Grimes on the Beach, Aldeburgh, June 2013Posted on 23 June 2013
It all started with a Spitfire, flying low across the sea, first one way then the other, before looping the loop and vanishing into the distance. This reminder of 1945 fitted the costumes and ostensibly precarious sets by Leslie Travers in Tim Albery’s excellent production.
Watching Britten’s Grimes on a set that ran along the beach with the dark sea behind, was a moving experience, and not just for the location. Alan Oke was riveting as Grimes, a determined, ambitious man with a ‘lean and hungry look’, who wants to beat them all. What harbour shelters peace … has nothing plaintive about it. This is a man of fierce visions who will succeed in making a fortune on his own before accepting Ellen Orford as wife. A man who would fight the elements themselves to prove to the contemptible townsfolk he is better than they — more talented, successful and wealthy. Of course it ends in disaster. The boat that Grimes arrives in at the start is winched up to centre stage where it remains, facing the audience, until he finally leaves for a watery death at the end.
Sitting on the beach with dark clouds in the sky above lent an air of realism to the storm in Act I, and after Grimes re-enters and stands alone to intone his soliloquy Now the Great Bear and Pleiades … the clouds parted to reveal an almost-full moon, which vanished immediately he finished. Lucy Carter’s atmospheric lighting gave him an eerie glow, despite the fact that it remained daylight until the start of Act II. The rest was in darkness, and during the fifth sea interlude at the start of Act III Grimes staggers on carrying the boy’s coat, hiding it under part of the set, after which colourful lights spring to life giving the final tavern scene a merry appeal before the denouement.
The later scene where Giselle Allen as Ellen Orford and David Kempster as Captain Balstrode confer and come to their uncomfortable conclusions, while Catherine Wyn-Rogers as Mrs Sedley peeps round corners, following the conversation, was beautifully done. All three of these singers gave excellent performances, with other fine individual contributions, particularly from Charles Rice as Ned Keene the apothecary, and Robert Murray as Bob Boles, whose drunken sanctimony is tolerated, except when he attacks the nieces. They and Auntie were well portrayed by Alexandra Hutton, Charmian Bedford, and Gaynor Keeble.
Good physicality in this production, as when Grimes hits Ellen or when he roughly threatens the boy, and Ned Keene almost comes to blows with Hobson the Carter in Act I. Very fine acting and singing all round under excellent musical direction from Steuart Bedford, who pre-recorded the Britten Pears orchestra playing in the concert hall at Snape Maltings.

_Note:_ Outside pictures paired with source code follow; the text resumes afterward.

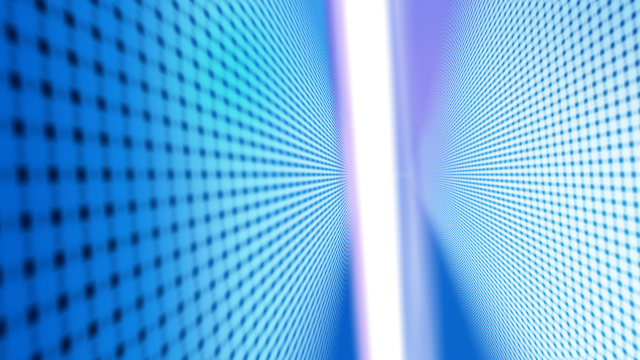
This background is drawn by a Shadertoy shader. Its source:

```glsl
// Two walls of blurred LED dots recede toward a glowing, slightly leaning strip.
// Each wall is a fan of rows (slope about its vanishing point) crossed by columns
// spaced logarithmically with distance; soft bands and gradient noise form the gap.

const float TAU = 6.2831853;

vec2 hashGradient(vec2 cell) {
    vec2 h = vec2(dot(cell, vec2(127.1, 311.7)), dot(cell, vec2(269.5, 183.3)));
    return fract(sin(h) * 43758.55) * 2.0 - 1.0;
}

float gradientNoise(vec2 p) {
    vec2 i = floor(p), f = fract(p);
    vec2 u = f * f * (3.0 - 2.0 * f);
    vec2 e = vec2(0.0, 1.0);
    float low = mix(dot(hashGradient(i), f), dot(hashGradient(i + e.yx), f - e.yx), u.x);
    float high = mix(dot(hashGradient(i + e), f - e), dot(hashGradient(i + 1.0), f - 1.0), u.x);
    return mix(low, high, u.y);
}

// Gaussian falloff around a centre with separate radii
float glow(vec2 p, vec2 centre, vec2 radius) {
    vec2 q = (p - centre) / radius;
    return exp(-dot(q, q));
}

// Dot coverage: merge turns separate dots into continuous rays
float dotGrid(float depth, float height, vec2 pitch, float phase, float merge) {
    float rowWave = 0.5 + 0.5 * cos(TAU * height / (depth * pitch.y));
    float columnWave = 0.5 + 0.5 * cos(TAU * (log(depth) / pitch.x + phase));
    float spots = pow(rowWave * columnWave, 1.6);
    float links = 0.22 * max(pow(rowWave, 3.0), pow(columnWave, 3.0));
    float rays = pow(rowWave, 1.3) * (0.65 + 0.35 * columnWave);
    float pixel = 1.0 / iResolution.y;
    float resolved = smoothstep(1.0, 3.5, depth * pitch.y / pixel);
    return mix(0.3, mix(max(spots, links), rays, merge), resolved);
}

vec3 leftWall(vec2 p, float lean, float height) {
    float depth = max(1.018 - lean, 0.004);
    float steep = abs(height) / depth;

    // Blue at the near end, pale cyan toward the gap
    vec3 light = mix(vec3(0.01, 0.38, 0.80), vec3(0.06, 0.53, 0.90), smoothstep(0.0, 0.45, lean));
    light = mix(light, vec3(0.55, 0.90, 0.98), smoothstep(0.32, 0.72, lean));
    light = mix(light, vec3(0.76, 0.93, 0.99), smoothstep(0.65, 0.92, lean));
    light = mix(light, vec3(0.12, 0.87, 0.92), 0.75 * glow(p, vec2(0.65, 0.80), vec2(0.16, 0.20)));

    vec3 shade = mix(vec3(0.0, 0.09, 0.27), vec3(0.02, 0.36, 0.68), smoothstep(0.15, 0.6, lean));
    shade = mix(shade, vec3(0.10, 0.55, 0.87), smoothstep(0.5, 0.85, lean));

    float merge = smoothstep(0.5, 0.88, lean);
    vec3 color = mix(light, shade, dotGrid(depth, height, vec2(0.094, 0.136), 0.48, merge));

    // Unlit blue beyond the steepest rays
    vec3 edgeBlue = mix(vec3(0.03, 0.37, 0.78), vec3(0.22, 0.62, 0.92), smoothstep(0.2, 0.9, p.y));
    return mix(color, edgeBlue, smoothstep(1.2, 4.5, steep));
}

vec3 rightWall(vec2 p, float lean, float height) {
    float depth = max(lean - 1.134, 0.004);
    float steep = abs(height) / depth;

    vec3 light = mix(vec3(0.70, 0.90, 0.99), vec3(0.91, 0.98, 1.0), smoothstep(1.2, 1.42, lean));
    light = mix(light, vec3(0.48, 0.80, 0.96), 0.7 * glow(p, vec2(1.75, 1.05), vec2(0.42, 0.28)));

    vec3 shade = mix(vec3(0.24, 0.64, 0.92), vec3(0.08, 0.61, 0.87), smoothstep(1.2, 1.5, lean));
    shade = mix(shade, vec3(0.02, 0.32, 0.66), glow(p, vec2(1.78, 1.0), vec2(0.4, 0.35)));

    float merge = 1.0 - smoothstep(1.28, 1.6, lean);
    vec3 color = mix(light, shade, dotGrid(depth, height, vec2(0.052, 0.067), 0.0, merge));

    // Violet above and deep blue below the fan
    vec3 edgeColor = mix(vec3(0.04, 0.40, 0.80), vec3(0.46, 0.52, 0.93), smoothstep(0.3, 0.65, p.y));
    return mix(color, edgeColor, smoothstep(1.3, 3.6, steep));
}

void mainImage(out vec4 fragColor, in vec2 fragCoord) {
    vec2 p = fragCoord / iResolution.xy * vec2(16.0 / 9.0, 1.0);
    float height = p.y - 0.515;
    float lean = p.x + 0.075 * height;

    vec3 color = lean < 1.05 ? leftWall(p, lean, height) : rightWall(p, lean, height);

    // Pale haze to the right of the strip, with soft vertical streaks
    float streak = gradientNoise(vec2(lean * 32.0, p.y * 2.5));
    vec3 haze = mix(vec3(0.78, 0.84, 0.98), vec3(0.48, 0.60, 0.91), clamp(0.35 + streak, 0.0, 1.0));
    haze = mix(haze, vec3(0.58, 0.52, 0.93), 0.8 * glow(p, vec2(1.18, 0.94), vec2(0.07, 0.25)));
    float hazeEnd = 1.19 + 0.02 * streak;
    float hazeMask = smoothstep(1.04, 1.07, lean) * (1.0 - smoothstep(hazeEnd - 0.05, hazeEnd + 0.02, lean));
    color = mix(color, haze, 0.9 * hazeMask);
    color = mix(color, vec3(0.66, 0.58, 0.95), 0.55 * glow(p, vec2(1.2, 0.72), vec2(0.06, 0.32)));

    // Violet rim, pink fringe, then the white strip
    float rim = glow(vec2(lean, p.y), vec2(0.952, 1.0), vec2(0.016, 0.45));
    color = mix(color, vec3(0.48, 0.36, 0.88), 0.75 * rim);
    float fringe = smoothstep(0.935, 0.982, lean) * (1.0 - smoothstep(1.02, 1.06, lean));
    color = mix(color, vec3(0.89, 0.76, 0.99), 0.92 * fringe);
    float stripRight = 1.098 + 0.028 * height;
    float strip = smoothstep(0.975, 1.003, lean) * (1.0 - smoothstep(stripRight - 0.015, stripRight + 0.018, lean));
    color = mix(color, vec3(1.0), strip);

    fragColor = vec4(clamp(color, 0.0, 1.0), 1.0);
}
```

With microphones on the singers they could be heard even if they turned away, as they did when looking out to sea for the sinking boat, witnessing Grimes’s dreams slide into the depths of the North Sea. Despite seaside wind and rain as potential enemies this risky undertaking was a triumph — a compelling production I shall not easily forget.